Everyone likes when they’re told what they want to hear; things stay nice and comforting that way. Being told what you need to hear versus what you want to hear can be a little unsettling, but it can be to your benefit. With an abundance of fitness information online, you’re bound to run across some bogus advice. We’re here today to uncover some of the uncomfortable truths about fitness. You might not want to hear some of these things, but they need to be heard.
Continue reading Uncomfortable Truths About Fitness
The internet is bursting with fitness advice. If you search “fitness advice” in Google, it will come up with some 190,000,000 results (no, we didn’t add any extra zeros there). That’s a lot of advice! Some of it is free information, and some of it you have to pay for. Some of it is legit advice, and some of it is bogus. It’s amazing to have such an abundance of information right at our fingertips, but how do you know what to trust? That’s a tricky question. One that we hope to help you address.
Continue reading Finding Legit Fitness Advice Online
When it comes to health, there’s no such thing as a quick fix. Maintaining a healthy lifestyle is a lifelong commitment that will increase your chances at longevity and help ward off certain chronic diseases and long-term illnesses. Here’s a list of 10 things you can do to become a healthier you AND stick with it for life. Continue reading Sticking With It: 10 Ways to Maintain a Healthy Lifestyle
Many exercisers know that they should stay hydrated when exercising, but three questions often asked are how much, when, and what? This article is meant to inform the reader of the current recommendations that address these very questions. In answer to the first two questions, here are some general guidelines to follow about fluid replacement from The American College of Sports Medicine and other such societies:
- Consume about 15-20 fl. oz. of water, 2 to 3 hours before exercise (to allow for absorption)
- Drink 8-10 fl. oz. of water 10-15 minutes before exercise (to ensure that you begin exercise in fluid balance)
- Consume between 8 and 10 fl. oz. every 10 to 15 minutes during exercise
- If exercising longer than 60 minutes, drink 8-10 fl. oz. of a sports drink (with 6-8% carbohydrate) every 15 – 30 minutes.
- Weigh yourself before and after exercise.
- For every 1lb lost, replace with 20-24 fl. oz. of water.
In answer to the third question, it can be both a sports drink and water. And this, of course, depends on the situation. If you are an athlete or individual who works out intensely for 60 minutes or more, then a sports drink with at least 6-8% carbohydrate, like Gatorade, can be beneficial to replenish lost fluid, electrolytes, and carbohydrates.
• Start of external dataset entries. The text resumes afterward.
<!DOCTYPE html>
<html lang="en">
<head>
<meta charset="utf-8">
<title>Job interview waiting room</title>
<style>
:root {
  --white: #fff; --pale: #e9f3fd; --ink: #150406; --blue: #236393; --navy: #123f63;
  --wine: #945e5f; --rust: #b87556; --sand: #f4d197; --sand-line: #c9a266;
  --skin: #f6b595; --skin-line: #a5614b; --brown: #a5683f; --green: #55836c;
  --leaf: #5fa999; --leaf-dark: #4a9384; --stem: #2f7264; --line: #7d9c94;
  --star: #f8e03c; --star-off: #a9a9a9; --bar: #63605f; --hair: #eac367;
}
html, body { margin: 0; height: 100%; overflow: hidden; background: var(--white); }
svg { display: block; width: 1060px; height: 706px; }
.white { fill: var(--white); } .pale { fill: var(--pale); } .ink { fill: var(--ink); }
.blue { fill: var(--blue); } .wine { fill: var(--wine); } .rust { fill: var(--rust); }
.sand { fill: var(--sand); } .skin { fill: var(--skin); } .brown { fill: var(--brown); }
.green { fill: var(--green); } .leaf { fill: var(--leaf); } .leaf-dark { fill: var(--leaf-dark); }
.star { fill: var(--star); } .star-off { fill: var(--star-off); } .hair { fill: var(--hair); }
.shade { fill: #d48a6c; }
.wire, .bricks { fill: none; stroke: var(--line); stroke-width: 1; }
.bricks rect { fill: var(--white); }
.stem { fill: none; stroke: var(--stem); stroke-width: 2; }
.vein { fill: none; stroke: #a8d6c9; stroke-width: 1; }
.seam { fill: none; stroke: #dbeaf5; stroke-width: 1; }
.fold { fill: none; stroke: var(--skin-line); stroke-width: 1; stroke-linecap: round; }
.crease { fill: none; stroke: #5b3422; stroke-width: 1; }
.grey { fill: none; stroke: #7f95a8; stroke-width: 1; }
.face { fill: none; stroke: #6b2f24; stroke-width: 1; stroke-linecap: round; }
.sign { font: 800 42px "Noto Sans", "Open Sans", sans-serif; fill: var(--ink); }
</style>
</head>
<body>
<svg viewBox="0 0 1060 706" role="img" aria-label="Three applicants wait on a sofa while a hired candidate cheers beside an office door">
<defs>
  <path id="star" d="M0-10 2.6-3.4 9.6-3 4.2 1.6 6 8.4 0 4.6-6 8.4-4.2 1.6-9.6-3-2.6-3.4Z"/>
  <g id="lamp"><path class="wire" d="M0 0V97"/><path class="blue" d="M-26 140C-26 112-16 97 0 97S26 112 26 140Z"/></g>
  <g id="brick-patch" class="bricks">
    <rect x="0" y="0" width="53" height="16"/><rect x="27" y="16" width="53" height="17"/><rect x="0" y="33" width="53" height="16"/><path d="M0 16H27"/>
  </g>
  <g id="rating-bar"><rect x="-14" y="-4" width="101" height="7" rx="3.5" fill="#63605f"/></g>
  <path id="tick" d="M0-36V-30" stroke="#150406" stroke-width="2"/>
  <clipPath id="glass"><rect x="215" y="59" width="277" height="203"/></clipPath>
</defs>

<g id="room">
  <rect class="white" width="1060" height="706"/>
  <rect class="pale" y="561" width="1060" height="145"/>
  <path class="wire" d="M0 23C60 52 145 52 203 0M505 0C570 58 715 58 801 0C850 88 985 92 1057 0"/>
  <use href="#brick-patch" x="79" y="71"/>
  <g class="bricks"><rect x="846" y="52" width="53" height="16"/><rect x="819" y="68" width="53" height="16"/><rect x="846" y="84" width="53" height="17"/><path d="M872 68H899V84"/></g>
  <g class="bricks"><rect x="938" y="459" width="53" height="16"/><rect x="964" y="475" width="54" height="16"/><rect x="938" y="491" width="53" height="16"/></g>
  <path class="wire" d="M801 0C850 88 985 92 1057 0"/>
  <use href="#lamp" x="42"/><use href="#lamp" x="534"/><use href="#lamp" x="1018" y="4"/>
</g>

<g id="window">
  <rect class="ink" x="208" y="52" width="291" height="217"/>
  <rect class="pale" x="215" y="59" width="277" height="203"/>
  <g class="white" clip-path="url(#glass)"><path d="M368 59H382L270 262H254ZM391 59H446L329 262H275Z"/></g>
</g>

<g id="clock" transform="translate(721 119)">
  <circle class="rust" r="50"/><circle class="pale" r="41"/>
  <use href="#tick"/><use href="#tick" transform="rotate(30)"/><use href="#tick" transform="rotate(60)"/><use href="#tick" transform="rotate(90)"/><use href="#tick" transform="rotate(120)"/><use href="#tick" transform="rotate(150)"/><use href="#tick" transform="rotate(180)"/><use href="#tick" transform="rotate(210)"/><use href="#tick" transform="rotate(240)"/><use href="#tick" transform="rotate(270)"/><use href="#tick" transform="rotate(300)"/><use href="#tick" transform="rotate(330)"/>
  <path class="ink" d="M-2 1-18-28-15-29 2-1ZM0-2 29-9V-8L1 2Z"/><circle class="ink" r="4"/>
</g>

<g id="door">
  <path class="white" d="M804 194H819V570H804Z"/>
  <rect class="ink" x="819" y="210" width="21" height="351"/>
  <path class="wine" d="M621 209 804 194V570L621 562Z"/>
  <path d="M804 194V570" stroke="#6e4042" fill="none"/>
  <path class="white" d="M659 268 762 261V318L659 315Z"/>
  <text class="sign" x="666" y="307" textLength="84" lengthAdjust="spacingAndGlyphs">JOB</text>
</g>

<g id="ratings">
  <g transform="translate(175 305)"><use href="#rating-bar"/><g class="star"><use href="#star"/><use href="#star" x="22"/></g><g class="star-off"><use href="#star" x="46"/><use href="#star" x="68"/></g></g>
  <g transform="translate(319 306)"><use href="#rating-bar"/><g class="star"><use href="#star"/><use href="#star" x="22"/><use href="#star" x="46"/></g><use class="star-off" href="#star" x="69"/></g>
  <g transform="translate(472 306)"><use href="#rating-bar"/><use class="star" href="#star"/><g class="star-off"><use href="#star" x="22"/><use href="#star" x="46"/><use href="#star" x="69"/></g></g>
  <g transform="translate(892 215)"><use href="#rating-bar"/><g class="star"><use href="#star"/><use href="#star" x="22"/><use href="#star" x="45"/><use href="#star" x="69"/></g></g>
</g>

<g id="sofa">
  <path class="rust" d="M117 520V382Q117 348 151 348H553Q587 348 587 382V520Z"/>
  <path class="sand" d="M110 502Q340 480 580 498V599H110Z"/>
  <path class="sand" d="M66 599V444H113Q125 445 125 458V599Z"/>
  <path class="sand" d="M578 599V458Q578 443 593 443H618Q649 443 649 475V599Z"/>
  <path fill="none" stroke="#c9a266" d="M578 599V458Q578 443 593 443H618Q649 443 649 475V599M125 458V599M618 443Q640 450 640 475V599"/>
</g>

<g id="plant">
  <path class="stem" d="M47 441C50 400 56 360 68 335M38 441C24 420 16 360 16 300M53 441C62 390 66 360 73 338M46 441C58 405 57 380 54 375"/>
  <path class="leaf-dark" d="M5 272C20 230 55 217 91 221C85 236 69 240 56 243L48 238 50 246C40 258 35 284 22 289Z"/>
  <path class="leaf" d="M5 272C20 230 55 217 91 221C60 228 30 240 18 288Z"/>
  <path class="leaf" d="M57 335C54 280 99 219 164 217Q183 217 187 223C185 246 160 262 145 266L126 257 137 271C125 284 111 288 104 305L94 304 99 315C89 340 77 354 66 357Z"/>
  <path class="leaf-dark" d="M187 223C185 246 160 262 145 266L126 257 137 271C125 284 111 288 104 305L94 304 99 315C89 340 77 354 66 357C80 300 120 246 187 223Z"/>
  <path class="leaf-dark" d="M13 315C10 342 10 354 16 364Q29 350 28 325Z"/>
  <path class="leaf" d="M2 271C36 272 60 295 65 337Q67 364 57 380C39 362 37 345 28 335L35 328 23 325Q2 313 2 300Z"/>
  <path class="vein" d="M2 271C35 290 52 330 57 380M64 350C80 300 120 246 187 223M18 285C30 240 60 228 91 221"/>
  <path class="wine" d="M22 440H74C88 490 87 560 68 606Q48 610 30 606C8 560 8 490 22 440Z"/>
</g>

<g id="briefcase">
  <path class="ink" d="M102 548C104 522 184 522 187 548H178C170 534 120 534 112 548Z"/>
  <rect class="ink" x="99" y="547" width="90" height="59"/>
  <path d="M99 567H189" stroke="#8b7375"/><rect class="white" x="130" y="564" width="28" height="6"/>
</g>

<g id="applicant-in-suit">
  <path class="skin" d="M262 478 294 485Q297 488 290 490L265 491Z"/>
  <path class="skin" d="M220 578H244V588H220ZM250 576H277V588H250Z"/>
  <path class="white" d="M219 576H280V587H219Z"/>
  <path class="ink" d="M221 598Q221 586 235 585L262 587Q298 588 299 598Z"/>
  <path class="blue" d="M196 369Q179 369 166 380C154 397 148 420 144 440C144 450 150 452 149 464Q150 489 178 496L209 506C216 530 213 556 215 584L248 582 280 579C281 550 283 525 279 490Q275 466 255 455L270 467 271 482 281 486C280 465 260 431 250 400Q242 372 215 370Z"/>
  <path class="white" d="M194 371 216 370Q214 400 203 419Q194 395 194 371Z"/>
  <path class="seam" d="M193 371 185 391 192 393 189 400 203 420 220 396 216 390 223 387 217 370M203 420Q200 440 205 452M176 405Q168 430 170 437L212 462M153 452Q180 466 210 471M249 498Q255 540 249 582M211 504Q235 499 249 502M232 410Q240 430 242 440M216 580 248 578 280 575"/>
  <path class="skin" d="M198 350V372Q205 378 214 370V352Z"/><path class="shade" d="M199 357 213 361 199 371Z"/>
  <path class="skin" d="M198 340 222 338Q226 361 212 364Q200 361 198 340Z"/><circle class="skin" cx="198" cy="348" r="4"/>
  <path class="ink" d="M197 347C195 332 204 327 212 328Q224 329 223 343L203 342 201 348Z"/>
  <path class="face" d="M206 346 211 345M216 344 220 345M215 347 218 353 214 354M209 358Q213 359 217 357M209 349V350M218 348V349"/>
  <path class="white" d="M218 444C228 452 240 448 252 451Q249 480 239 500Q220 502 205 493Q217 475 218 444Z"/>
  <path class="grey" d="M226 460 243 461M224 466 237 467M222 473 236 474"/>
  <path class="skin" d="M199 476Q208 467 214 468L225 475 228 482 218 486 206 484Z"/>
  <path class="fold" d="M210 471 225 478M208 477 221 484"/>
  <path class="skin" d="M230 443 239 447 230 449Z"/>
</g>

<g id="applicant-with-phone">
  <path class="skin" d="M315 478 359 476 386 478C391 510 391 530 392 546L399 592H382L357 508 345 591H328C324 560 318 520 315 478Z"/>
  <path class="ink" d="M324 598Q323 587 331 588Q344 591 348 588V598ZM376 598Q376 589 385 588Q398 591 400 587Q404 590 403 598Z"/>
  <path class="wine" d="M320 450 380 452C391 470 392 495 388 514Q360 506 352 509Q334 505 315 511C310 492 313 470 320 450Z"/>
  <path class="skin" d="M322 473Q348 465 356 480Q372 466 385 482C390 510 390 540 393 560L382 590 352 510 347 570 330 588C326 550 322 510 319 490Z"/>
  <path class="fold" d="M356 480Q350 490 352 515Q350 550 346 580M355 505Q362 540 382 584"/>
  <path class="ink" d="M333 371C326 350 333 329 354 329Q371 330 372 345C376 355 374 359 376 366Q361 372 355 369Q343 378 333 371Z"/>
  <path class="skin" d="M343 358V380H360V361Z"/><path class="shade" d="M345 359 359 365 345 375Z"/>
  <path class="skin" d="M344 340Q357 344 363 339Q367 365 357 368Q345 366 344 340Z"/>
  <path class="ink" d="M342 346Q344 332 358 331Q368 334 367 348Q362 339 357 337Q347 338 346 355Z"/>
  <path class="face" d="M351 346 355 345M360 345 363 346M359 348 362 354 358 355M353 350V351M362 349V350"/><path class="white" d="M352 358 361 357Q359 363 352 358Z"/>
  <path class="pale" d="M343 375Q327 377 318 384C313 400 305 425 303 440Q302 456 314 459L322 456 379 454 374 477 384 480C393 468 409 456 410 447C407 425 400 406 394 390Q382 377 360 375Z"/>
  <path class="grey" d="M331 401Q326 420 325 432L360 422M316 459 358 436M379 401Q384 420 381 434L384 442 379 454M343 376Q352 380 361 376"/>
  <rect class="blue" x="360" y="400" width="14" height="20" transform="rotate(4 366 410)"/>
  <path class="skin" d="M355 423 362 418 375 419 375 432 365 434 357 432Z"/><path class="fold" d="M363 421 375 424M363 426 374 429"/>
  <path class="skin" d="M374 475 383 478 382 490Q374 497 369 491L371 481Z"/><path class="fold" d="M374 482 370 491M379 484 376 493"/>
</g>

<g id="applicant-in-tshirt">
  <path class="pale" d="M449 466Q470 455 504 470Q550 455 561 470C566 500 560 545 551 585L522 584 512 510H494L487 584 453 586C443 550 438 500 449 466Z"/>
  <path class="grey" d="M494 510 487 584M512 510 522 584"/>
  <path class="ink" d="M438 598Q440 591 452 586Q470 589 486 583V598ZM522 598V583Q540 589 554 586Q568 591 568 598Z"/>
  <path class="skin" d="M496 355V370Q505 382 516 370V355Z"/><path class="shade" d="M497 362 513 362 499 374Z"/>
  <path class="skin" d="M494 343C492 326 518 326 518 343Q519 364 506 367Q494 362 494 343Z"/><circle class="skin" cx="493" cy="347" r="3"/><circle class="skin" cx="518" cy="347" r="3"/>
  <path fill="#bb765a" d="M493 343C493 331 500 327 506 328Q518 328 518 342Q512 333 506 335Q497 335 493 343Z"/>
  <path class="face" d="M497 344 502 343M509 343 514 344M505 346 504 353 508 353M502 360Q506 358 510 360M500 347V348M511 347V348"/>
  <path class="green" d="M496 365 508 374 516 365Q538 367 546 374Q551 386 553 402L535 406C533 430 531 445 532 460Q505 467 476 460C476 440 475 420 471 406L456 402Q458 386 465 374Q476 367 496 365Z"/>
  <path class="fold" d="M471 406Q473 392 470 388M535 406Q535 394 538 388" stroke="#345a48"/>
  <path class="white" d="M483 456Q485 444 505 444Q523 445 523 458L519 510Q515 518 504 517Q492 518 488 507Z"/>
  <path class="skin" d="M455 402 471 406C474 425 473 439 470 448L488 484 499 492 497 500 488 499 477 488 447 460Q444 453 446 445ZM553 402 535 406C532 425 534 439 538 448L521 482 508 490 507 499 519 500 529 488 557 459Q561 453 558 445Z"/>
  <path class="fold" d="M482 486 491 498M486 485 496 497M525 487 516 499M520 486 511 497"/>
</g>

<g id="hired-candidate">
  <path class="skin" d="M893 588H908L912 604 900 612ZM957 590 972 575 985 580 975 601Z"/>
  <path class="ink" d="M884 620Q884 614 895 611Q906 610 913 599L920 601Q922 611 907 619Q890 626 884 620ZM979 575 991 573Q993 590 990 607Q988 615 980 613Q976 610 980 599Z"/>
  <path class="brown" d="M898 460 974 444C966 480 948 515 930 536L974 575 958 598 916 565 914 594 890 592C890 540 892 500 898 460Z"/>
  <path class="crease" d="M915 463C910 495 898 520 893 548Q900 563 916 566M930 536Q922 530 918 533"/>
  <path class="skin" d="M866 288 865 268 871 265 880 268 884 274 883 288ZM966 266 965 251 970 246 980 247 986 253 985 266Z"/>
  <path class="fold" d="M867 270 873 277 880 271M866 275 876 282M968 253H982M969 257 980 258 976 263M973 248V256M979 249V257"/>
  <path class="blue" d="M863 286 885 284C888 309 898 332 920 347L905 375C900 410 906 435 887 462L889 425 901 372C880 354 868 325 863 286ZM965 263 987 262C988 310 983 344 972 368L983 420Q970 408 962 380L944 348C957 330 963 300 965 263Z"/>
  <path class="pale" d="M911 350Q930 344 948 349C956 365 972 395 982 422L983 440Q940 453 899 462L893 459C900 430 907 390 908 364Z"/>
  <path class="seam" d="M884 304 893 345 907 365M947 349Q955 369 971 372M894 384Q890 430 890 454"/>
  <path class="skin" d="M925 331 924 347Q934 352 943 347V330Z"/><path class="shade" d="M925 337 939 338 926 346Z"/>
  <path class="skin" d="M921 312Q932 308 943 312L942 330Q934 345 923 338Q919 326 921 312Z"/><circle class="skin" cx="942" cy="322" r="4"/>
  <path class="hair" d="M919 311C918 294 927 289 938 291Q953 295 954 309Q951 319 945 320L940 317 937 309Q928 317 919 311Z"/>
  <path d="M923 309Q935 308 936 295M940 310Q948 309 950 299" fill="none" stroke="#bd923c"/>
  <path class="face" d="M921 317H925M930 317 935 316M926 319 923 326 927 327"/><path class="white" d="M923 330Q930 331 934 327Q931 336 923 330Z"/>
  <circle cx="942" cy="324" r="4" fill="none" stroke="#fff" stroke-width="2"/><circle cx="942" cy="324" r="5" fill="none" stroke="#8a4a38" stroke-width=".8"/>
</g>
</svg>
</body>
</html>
It also can help improve performance during these longer bouts of intense exercise. For the average population however, a sports drink is not necessary because the stores of fluid, electrolytes and carbohydrates in one’s body are usually not completely spent during a standard workout. Therefore, consuming water before, during, and after exercise is all the average person needs to keep their body hydrated. For the athlete or avid exerciser, a sports drink to stay hydrated would be beneficial for intense exercise events lasting longer than an hour, as stated previously, but up to that point is not really necessary.
If you’d like more advice on exercise hydration and nutrition, let us know! We’re here to help!
What are your favorite ways to stay hydrated? Do you have a preferred sports drink or do you just stick with water?